afterwards ancient appears Ariosto Beast beautiful bite borrowed called castle character Chaucer circumstance common concerning copied describing doth drawn edit English express Faerie faire Fairy Queen fiction formed French frequently give golden hero horn horse imagination imitation instances introduced Italian Italy kind King King Arthur knights Lady Lake land language less letter likewise lines live Lost manner means mentioned MICHIGAN Milton Morte Arthur nature never noble observed occasion Orlando Orpheus particular passage passe Pastorals perhaps poem poet present Prince printed probably produced Queen reader reason remarkable represented rest rhyme romance round table says seems seen song speaks Spenser stanza story style supposed sword Tale tell thought tion tongue translated tree true twelve unto verses written

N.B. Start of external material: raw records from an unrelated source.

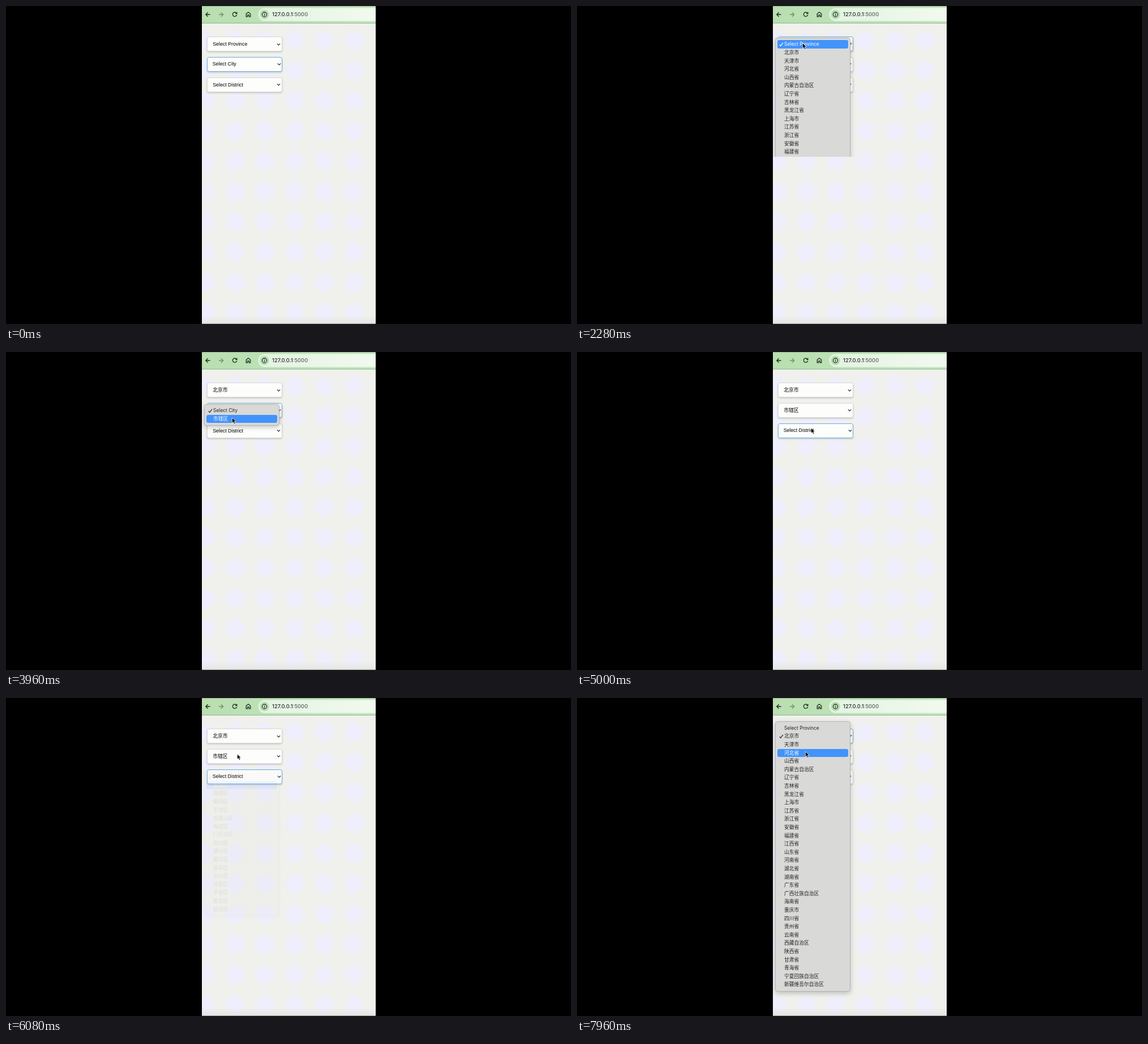
Recreate the animation shown at these times as an HTML page. Size 998 by 561 pixels, loop 8000 ms.

```html
<!DOCTYPE html>
<html lang="zh-CN">
<head>
<meta charset="utf-8">
<title>Region select</title>
<style>
  html, body { margin: 0; width: 100%; height: 100%; overflow: hidden; background: #000; }
  #stage { position: relative; width: 998px; height: 561px; overflow: hidden; }
  #page {
    position: absolute; left: 345.5px; top: 0; width: 307.5px; height: 561px; overflow: hidden;
    background: radial-gradient(circle at center, #eeeefd 0 11px, #eeeefd00 20px) -19.7px 33.3px / 52.4px 53.5px, #f0f0ed;
  }
  #page::after {
    content: ""; position: absolute; inset: 0; pointer-events: none;
    background: linear-gradient(#e6e6e600, #e6e6e6) bottom / 100% 14px no-repeat;
    border-bottom: 1px solid #97a08c; box-sizing: border-box;
  }
  svg { position: absolute; left: 0; top: 0; overflow: visible; }
  #shift { position: absolute; left: -345.5px; top: 0; width: 998px; height: 561px; }
  .url { font: 500 9.4px Inter, sans-serif; }
  .field {
    position: absolute; left: 355px; width: 133px; height: 26px; box-sizing: border-box;
    border: .8px solid #d9d9d9; border-radius: 3.5px; background: #fdfdfc;
    box-shadow: 0 1.5px 3px #0000002e; color: #000;
    font: 8.8px/24.6px "Liberation Sans", "Noto Sans CJK SC", "Noto Sans CJK", sans-serif;
    padding-left: 9.2px; white-space: nowrap;
  }
  .field.focus { border: 1.3px solid #69afe0; padding-left: 8.7px; line-height: 23.6px; }
  .field svg { left: auto; right: 2px; top: 9.5px; }
  .focus svg { right: 1.5px; top: 9px; }
  .menu {
    position: absolute; left: 349.5px; width: 133.3px; box-sizing: border-box; padding: 3.7px 3px;
    border: .6px solid #b4b4b4; border-radius: 4.5px; background: #d9d9d7;
    box-shadow: 0 3px 8px #00000038;
  }
  .row {
    position: relative; height: 14.6px; padding-left: 12.6px; border-radius: 3px; color: #222;
    font: 8.75px/14.6px "Noto Sans CJK SC", "Noto Sans CJK", sans-serif; white-space: nowrap;
  }
  .row.latin { font: 8.4px/14.6px Inter, sans-serif; }
  .row.hot { background: #4293fb; color: #fff; }
  .row svg { left: 3.4px; top: 3.6px; }
</style>
</head>
<body>
<div id="stage"><div id="page"><div id="shift">
  <svg width="998" height="32" fill="none" stroke="#1c2a1e" stroke-width="1.3">
    <defs>
      <linearGradient id="bar"><stop offset="0" stop-color="#b9deb0"/><stop offset="1" stop-color="#c3e8c0"/></linearGradient>
      <linearGradient id="pill"><stop offset="0" stop-color="#e3f3e2"/><stop offset="1" stop-color="#f3fbf0"/></linearGradient>
    </defs>
    <g stroke="none">
      <rect x="345" width="309" height="30" fill="url(#bar)"/>
      <rect x="345" width="309" height="1" fill="#93b58e"/>
      <rect x="345" y="29.7" width="309" height="1" fill="#83b587"/>
      <rect x="445.5" y="3.5" width="240" height="23" rx="11.5" fill="url(#pill)"/>
      <circle cx="456.5" cy="15" r="8.2" fill="#b9ddb3"/>
    </g>
    <path id="arrow" d="M360.5 15h-7.6M356.6 11.2L352.8 15l3.8 3.8"/>
    <path d="M376 15h7.6M379.9 11.2L383.7 15l-3.8 3.8" stroke="#72906f"/>
    <path d="M406.9 12.3A3.7 3.7 0 1 0 407.7 15.5M407.9 10.8v2.6h-2.9"/>
    <path d="M424.3 13.8L428 10.8l3.7 3v5.1h-2.4v-3.1h-2.6v3.1h-2.4z"/>
    <circle cx="456.5" cy="15" r="4.1" stroke-width="1.1"/>
    <path d="M456.5 14.5v2.7M456.5 12.5v1.1" stroke-width="1.1"/>
    <text class="url" x="470" y="18.3" fill="#222b24" stroke="none">127.0.0.1<tspan fill="#566259">:5000</tspan></text>
  </svg>
  <div id="ui"></div>
  <svg id="cursor" width="10" height="13">
    <path d="M.4 0v9.2l2.2-2 1.6 3.6 1.7-.7-1.6-3.5h3z" fill="#000" stroke="#fff" stroke-width=".7"/>
  </svg>
</div></div></div>
<script>
const LOOP = 8000, ROW = 14.6;
const provinces = ('Select Province,北京市,天津市,河北省,山西省,内蒙古自治区,辽宁省,吉林省,黑龙江省,上海市,江苏省,浙江省,' +
  '安徽省,福建省,江西省,山东省,河南省,湖北省,湖南省,广东省,广西壮族自治区,海南省,重庆市,四川省,贵州省,云南省,' +
  '西藏自治区,陕西省,甘肃省,青海省,宁夏回族自治区,新疆维吾尔自治区').split(',');
const cities = ['Select City', '市辖区'];
const districts = ('Select District,东城区,西城区,朝阳区,丰台区,石景山区,海淀区,门头沟区,房山区,通州区,顺义区,昌平区,' +
  '大兴区,怀柔区,平谷区,密云区,延庆区').split(',');

const ui = document.getElementById('ui');
const cursor = document.getElementById('cursor');

function add(parent, className, html = '') {
  const el = document.createElement('div');
  el.className = className;
  el.innerHTML = html;
  parent.append(el);
  return el;
}

const chevron = '<svg width="7" height="6" fill="none" stroke="#222" stroke-width="1.1"><path d="M.8 1.3l2.7 2.7 2.7-2.7"/></svg>';
const tick = '<svg width="8" height="8" fill="none" stroke="currentColor" stroke-width="1.2"><path d="M.8 4.2l2 2.4L6.8.8"/></svg>';

// values and focus: [start time, state]
const fields = [provinces, cities, districts].map((items, i) => {
  const el = add(ui, 'field', `<span></span>${chevron}`);
  el.style.top = 54 + 35.8 * i + 'px';
  return { el, label: el.firstChild, items, pickedAt: [3040, 4400, 6100][i] };
});
const focus = [[0, 1], [2240, 0], [3600, 1], [4960, 2], [7600, 0]];

const menus = [
  { items: provinces, checked: 0, y: 67.4, open: 2240, close: 2880, hot: [[0, 0], [2720, 1]] },
  { items: cities, checked: 0, y: 103.2, open: 3620, close: 4240, hot: [[0, 0], [3800, 1]] },
  { items: districts, checked: 0, y: 139, open: 5040, close: 5936, hot: [[0, 0], [5480, 1]] },
  { items: provinces, checked: 1, y: 67.4, open: 7660, close: LOOP, hot: [[0, 1], [7800, 2], [7880, 3]] }
];
for (const menu of menus) {
  menu.el = add(ui, 'menu');
  menu.height = menu.items.length * ROW + 8;
  menu.el.style.top = menu.y - menu.checked * ROW - ROW / 2 - 4.3 + 'px';
  menu.rows = menu.items.map((name, i) =>
    add(menu.el, i ? 'row' : 'row latin', (i === menu.checked ? tick : '') + name));
}

// pointer tip: [time, x, y]
const path = [
  [1280, 665, 330], [1920, 404, 70], [2280, 398, 65.5], [2600, 398, 66], [2840, 397, 82], [3000, 397, 90],
  [3360, 399, 101], [3640, 399, 101], [3920, 399, 116], [4320, 399, 117], [4640, 413, 134], [5280, 413, 134],
  [5600, 410, 152], [5920, 410, 151], [6080, 408, 99], [6400, 404, 65], [7680, 403, 65], [7920, 403, 94.5], [LOOP, 403, 94.5]
];

const clamp = v => Math.max(0, Math.min(1, v));
const stateAt = (steps, t) => steps.filter(([start]) => start <= t).pop()[1];

function pointAt(t) {
  const next = path.findIndex(([time]) => time > t);
  if (next < 1) return path[0].slice(1);
  const [t0, x0, y0] = path[next - 1], [t1, x1, y1] = path[next];
  const k = (t - t0) / (t1 - t0), e = k * k * (3 - 2 * k);
  return [x0 + (x1 - x0) * e, y0 + (y1 - y0) * e];
}

function render(t) {
  fields.forEach(({ el, label, items, pickedAt }, i) => {
    el.classList.toggle('focus', stateAt(focus, t) === i);
    label.textContent = items[t >= pickedAt ? 1 : 0];
  });
  for (const { el, rows, height, open, close, hot } of menus) {
    const shown = t >= open && t < close + 160;
    el.style.display = shown ? '' : 'none';
    if (!shown) continue;
    const unfold = clamp((t - open) / 96);
    el.style.clipPath = `inset(-14px -14px ${height - (height + 14) * unfold}px -14px)`;
    el.style.opacity = 1 - clamp((t - close) / 160);
    const active = stateAt(hot, t);
    rows.forEach((row, i) => row.classList.toggle('hot', i === active));
  }
  const [x, y] = pointAt(t);
  cursor.style.transform = `translate(${x}px, ${y}px)`;
}

const begin = performance.now();
function tickFrame() {
  render((performance.now() - begin) % LOOP);
  requestAnimationFrame(tickFrame);
}
tickFrame();
</script>
</body>
</html>
```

Page 23 - With mazy error under pendent shades Ran nectar, visiting each plant, and fed Flowers worthy of Paradise, which not nice Art In beds and curious knots, but Nature boon Pour'd forth profuse on hill, and dale, and plain...

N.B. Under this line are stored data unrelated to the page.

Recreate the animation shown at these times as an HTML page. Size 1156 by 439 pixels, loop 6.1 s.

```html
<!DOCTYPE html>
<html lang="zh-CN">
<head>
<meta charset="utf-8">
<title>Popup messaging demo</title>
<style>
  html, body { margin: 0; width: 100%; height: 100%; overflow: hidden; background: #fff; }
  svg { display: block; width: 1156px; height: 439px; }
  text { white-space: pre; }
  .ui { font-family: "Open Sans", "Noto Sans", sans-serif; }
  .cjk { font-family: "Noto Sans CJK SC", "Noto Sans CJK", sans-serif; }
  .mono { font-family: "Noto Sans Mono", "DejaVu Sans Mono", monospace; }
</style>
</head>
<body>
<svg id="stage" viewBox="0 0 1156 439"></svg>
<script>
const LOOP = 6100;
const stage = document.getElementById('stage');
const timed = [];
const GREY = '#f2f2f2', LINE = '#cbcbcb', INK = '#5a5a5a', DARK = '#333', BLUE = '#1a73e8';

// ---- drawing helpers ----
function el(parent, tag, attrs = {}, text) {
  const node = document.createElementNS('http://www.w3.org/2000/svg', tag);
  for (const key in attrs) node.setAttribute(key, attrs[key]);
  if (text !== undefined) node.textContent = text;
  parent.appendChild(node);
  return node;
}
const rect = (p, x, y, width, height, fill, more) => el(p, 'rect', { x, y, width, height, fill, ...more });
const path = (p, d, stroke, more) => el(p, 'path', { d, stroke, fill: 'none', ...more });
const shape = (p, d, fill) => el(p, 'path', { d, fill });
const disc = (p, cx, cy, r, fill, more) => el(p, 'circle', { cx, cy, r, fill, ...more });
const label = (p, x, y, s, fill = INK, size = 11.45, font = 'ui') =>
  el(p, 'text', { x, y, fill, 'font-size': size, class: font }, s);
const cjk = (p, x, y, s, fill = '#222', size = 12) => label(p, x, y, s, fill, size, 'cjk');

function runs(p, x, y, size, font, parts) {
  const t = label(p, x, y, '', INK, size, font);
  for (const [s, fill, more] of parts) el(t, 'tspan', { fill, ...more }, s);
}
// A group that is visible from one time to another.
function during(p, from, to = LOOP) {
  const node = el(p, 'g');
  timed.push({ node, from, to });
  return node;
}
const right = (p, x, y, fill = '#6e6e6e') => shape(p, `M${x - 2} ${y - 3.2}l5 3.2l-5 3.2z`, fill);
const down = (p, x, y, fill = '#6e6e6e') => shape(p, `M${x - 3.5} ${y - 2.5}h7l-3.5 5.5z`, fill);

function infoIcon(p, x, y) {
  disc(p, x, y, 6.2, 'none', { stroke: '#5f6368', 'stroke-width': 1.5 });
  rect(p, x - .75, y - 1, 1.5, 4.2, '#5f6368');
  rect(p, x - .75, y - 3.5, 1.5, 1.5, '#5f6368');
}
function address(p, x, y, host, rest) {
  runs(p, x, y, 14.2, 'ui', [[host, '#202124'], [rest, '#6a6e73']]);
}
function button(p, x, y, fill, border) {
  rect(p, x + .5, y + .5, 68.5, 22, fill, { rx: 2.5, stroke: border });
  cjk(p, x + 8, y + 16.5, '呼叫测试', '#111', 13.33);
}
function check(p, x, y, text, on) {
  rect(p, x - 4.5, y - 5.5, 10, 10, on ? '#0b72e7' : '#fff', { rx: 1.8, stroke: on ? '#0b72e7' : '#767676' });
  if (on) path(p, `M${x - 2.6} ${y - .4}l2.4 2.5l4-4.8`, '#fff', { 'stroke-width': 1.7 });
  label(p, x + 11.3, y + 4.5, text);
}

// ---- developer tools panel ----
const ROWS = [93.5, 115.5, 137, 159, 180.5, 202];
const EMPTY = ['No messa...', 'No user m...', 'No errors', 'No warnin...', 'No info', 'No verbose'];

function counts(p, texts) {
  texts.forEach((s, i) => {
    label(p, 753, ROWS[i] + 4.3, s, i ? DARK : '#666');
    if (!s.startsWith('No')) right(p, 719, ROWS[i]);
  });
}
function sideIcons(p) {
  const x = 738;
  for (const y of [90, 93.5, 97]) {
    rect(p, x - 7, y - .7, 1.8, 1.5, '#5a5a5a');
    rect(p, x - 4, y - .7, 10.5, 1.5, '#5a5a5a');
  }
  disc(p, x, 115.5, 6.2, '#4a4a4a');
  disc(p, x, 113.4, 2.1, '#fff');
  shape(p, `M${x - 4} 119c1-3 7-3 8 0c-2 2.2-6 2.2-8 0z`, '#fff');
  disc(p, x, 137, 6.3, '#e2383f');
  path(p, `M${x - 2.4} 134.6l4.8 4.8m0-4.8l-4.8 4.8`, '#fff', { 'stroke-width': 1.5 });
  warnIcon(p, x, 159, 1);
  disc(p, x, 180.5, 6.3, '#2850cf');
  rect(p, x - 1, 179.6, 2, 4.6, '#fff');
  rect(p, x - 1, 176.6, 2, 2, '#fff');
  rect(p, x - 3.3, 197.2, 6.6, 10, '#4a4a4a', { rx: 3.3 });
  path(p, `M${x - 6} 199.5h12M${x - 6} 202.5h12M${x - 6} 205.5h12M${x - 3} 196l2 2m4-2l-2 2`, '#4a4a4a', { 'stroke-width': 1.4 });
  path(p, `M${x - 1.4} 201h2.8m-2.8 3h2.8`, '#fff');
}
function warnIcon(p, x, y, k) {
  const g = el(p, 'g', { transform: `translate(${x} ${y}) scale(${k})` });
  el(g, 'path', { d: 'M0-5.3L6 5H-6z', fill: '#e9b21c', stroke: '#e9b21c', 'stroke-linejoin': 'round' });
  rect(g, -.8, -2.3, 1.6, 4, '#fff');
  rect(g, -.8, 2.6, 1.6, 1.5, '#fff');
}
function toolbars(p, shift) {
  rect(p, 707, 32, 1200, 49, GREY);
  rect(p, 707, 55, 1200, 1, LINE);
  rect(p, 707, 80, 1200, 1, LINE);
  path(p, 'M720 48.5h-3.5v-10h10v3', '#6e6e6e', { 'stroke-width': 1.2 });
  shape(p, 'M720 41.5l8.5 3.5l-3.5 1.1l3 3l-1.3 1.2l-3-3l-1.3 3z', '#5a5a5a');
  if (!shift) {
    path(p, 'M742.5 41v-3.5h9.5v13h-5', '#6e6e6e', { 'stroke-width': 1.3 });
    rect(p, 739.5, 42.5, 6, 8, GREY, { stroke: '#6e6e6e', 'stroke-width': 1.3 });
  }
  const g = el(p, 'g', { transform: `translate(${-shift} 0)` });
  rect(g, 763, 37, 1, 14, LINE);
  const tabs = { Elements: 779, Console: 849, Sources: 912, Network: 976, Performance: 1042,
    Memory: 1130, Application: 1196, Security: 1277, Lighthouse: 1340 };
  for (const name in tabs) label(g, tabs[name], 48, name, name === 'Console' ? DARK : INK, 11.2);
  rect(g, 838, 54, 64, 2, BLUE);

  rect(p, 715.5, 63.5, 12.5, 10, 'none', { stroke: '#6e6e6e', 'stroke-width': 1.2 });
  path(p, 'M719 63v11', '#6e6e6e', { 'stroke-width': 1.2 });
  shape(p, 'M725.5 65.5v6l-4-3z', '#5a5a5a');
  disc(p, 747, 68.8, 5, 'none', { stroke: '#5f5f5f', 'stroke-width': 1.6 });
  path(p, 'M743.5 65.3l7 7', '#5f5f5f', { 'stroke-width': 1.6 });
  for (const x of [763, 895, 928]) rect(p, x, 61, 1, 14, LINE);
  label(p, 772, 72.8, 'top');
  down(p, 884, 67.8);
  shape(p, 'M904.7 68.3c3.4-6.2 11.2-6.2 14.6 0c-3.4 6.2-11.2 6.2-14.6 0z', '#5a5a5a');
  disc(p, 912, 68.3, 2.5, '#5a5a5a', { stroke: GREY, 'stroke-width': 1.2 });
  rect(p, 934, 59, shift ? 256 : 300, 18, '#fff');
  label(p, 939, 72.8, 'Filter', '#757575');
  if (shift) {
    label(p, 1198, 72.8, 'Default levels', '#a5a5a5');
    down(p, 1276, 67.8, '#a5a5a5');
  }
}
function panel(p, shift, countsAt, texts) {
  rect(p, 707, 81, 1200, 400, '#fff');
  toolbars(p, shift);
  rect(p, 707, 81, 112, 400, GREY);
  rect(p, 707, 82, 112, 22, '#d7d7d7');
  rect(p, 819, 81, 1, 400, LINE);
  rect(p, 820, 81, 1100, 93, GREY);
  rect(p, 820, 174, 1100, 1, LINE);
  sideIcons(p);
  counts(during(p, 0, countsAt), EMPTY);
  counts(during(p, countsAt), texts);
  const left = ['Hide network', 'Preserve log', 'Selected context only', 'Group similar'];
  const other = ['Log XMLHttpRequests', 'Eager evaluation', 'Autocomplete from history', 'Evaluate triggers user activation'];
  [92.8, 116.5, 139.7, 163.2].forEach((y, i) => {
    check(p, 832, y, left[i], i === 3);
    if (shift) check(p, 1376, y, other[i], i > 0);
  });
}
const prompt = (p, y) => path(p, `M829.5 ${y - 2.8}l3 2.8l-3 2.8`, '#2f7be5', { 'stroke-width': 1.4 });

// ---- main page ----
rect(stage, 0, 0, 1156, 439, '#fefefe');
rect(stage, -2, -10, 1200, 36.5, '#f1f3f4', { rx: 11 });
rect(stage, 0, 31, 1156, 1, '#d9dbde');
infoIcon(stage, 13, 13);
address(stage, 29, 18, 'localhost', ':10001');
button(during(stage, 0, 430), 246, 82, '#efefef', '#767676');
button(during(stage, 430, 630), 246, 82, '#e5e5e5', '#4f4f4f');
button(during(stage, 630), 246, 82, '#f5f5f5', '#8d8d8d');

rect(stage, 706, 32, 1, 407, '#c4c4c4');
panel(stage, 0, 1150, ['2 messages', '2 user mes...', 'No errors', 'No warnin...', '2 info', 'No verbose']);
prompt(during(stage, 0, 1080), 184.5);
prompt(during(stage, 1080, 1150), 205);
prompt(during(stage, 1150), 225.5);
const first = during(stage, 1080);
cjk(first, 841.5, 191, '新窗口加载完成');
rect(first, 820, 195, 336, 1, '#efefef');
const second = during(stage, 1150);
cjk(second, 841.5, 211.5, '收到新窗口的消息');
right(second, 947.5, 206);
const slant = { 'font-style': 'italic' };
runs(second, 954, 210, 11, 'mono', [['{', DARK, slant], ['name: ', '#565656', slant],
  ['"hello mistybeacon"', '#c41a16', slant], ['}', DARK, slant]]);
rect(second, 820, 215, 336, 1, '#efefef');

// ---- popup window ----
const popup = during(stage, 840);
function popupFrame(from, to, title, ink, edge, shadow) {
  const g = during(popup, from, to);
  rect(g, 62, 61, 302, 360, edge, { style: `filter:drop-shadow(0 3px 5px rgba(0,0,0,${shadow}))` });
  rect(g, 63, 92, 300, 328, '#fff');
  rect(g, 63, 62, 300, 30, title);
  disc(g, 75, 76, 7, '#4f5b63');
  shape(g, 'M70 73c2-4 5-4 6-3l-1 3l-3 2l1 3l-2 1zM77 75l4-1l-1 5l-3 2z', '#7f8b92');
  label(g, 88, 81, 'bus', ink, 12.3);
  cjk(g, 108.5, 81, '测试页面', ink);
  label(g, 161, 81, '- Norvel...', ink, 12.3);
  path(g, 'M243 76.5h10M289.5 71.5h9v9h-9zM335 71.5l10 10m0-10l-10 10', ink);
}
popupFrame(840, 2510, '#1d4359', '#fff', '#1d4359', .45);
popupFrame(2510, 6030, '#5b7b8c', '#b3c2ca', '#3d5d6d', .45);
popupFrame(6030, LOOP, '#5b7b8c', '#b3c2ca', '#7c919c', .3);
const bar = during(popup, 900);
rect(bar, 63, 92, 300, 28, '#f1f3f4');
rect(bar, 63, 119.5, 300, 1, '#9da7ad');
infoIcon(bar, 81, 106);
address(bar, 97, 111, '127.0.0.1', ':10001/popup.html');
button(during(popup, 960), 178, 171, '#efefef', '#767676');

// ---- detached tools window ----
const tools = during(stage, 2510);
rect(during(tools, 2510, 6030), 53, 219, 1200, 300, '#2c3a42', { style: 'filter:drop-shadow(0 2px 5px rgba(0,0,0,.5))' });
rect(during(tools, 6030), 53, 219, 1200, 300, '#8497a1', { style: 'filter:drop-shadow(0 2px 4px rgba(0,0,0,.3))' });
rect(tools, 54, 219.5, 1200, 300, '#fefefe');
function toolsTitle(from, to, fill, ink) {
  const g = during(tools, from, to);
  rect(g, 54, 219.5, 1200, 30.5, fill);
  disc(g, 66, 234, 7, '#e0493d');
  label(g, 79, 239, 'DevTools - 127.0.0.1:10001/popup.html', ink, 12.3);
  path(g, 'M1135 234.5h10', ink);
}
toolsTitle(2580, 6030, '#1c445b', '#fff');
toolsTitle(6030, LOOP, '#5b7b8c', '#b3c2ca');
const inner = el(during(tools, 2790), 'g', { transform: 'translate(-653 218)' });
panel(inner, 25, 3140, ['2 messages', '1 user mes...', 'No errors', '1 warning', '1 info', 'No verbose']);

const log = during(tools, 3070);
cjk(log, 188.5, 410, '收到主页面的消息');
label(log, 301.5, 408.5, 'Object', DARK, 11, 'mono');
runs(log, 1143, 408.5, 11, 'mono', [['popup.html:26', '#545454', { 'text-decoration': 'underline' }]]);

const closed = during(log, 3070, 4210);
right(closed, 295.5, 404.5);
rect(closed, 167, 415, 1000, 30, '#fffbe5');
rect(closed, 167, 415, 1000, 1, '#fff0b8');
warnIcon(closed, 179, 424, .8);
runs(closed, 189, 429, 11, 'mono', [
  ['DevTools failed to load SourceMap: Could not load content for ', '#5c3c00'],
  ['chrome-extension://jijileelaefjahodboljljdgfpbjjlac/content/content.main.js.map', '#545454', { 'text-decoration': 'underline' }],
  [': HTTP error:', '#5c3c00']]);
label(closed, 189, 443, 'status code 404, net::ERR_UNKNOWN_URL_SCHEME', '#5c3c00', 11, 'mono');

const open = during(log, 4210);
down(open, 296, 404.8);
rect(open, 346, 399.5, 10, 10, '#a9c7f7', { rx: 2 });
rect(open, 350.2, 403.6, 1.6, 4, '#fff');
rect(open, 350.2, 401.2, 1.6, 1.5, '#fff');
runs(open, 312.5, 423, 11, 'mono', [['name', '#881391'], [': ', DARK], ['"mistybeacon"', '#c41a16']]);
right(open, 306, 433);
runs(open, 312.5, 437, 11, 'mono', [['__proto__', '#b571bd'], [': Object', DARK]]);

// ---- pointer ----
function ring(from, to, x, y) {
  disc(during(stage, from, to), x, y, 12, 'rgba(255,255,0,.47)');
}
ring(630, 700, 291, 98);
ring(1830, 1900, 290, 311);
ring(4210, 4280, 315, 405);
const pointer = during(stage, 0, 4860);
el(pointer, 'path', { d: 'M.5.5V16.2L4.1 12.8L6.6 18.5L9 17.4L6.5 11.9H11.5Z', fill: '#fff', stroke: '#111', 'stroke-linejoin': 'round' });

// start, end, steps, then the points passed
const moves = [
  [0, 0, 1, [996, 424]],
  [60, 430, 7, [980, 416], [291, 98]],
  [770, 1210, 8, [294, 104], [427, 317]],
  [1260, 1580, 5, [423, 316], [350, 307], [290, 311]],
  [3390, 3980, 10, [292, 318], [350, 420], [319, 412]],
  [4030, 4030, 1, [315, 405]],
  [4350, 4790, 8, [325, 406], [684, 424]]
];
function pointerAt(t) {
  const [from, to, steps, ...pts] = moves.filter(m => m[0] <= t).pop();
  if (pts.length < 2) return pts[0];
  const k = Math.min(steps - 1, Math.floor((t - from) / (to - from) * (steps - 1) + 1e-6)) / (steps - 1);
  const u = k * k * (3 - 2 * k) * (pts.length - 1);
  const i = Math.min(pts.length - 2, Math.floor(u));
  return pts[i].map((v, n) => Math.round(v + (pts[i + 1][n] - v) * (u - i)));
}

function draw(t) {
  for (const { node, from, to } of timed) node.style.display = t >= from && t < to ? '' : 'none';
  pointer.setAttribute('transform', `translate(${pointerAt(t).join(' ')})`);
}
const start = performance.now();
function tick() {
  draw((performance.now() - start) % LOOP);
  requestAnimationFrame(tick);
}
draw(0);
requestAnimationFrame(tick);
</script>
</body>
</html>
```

Page 72 - ... blind harpers or such like taverne minstrels that give a fit of mirth for a groat, and their matters being for the most part stories of old time, as the tale of sir Topas, the reportes of Bevis of Southampton, Guy of Warwicke, Adam Bell, and Clymme of the Clough, and such other old romances or historicall rimes, made purposely for recreation of the common people at christmasse diners and brideales, and in tavernes and alehouses, and such other places of base resort.
Page 342 - Through the dear might of Him that walked the waves, Where other groves and other streams along, With nectar pure his oozy locks he laves, And hears the unexpressive nuptial song In the blest kingdoms meek of joy and love. There entertain him all the Saints above, In solemn troops, and sweet societies, That sing, and singing in their glory move, And wipe the tears for ever from his eyes.
Page 350 - Such forces met not, nor so wide a camp, When Agrican, with all his northern powers, Besieged Albracca, as romances tell, The city...
Page 348 - Sirens' harmony, That sit upon the nine infolded spheres, And sing to those that hold the vital shears, And turn the adamantine spindle round On which the fate of gods and men is wound. Such sweet compulsion doth in music lie, To lull the daughters of Necessity, And keep unsteady Nature to her law, And the low world in measured motion draw After the heavenly tune, which none can hear Of human mould with gross unpurged ear.
Page 190 - The eugh obedient to the benders will, The birch for shaftes, the sallow for the mill, The mirrhe sweete bleeding in the bitter wound, The warlike beech, the ash for nothing ill, The fruitful olive, and the platane round, The carver holme, the maple seeldom inward sound.
Page 338 - The immortal mind that hath forsook Her mansion in this fleshly nook : And of those...
Page 302 - AND I stood upon the sand of the sea, and saw a beast rise up out of the sea, having seven heads and ten horns, and upon his horns ten crowns, and upon his heads the name of blasphemy.
Page 166 - What recks it them? What need they? They are sped; And, when they list, their lean and flashy songs Grate on their scrannel pipes of wretched straw; The hungry sheep look up, and are not fed, But, swoln with wind and the rank mist they draw, Rot inwardly, and foul contagion spread; Besides what the grim wolf with privy paw Daily devours apace, and nothing said. But that two-handed engine at the door Stands ready to smite once, and smite no more.
Page 21 - Impros?, io canto*. |J3ut it is absurd to think of judging either Ariosto or Spenser by precepts ,which they did not attend to.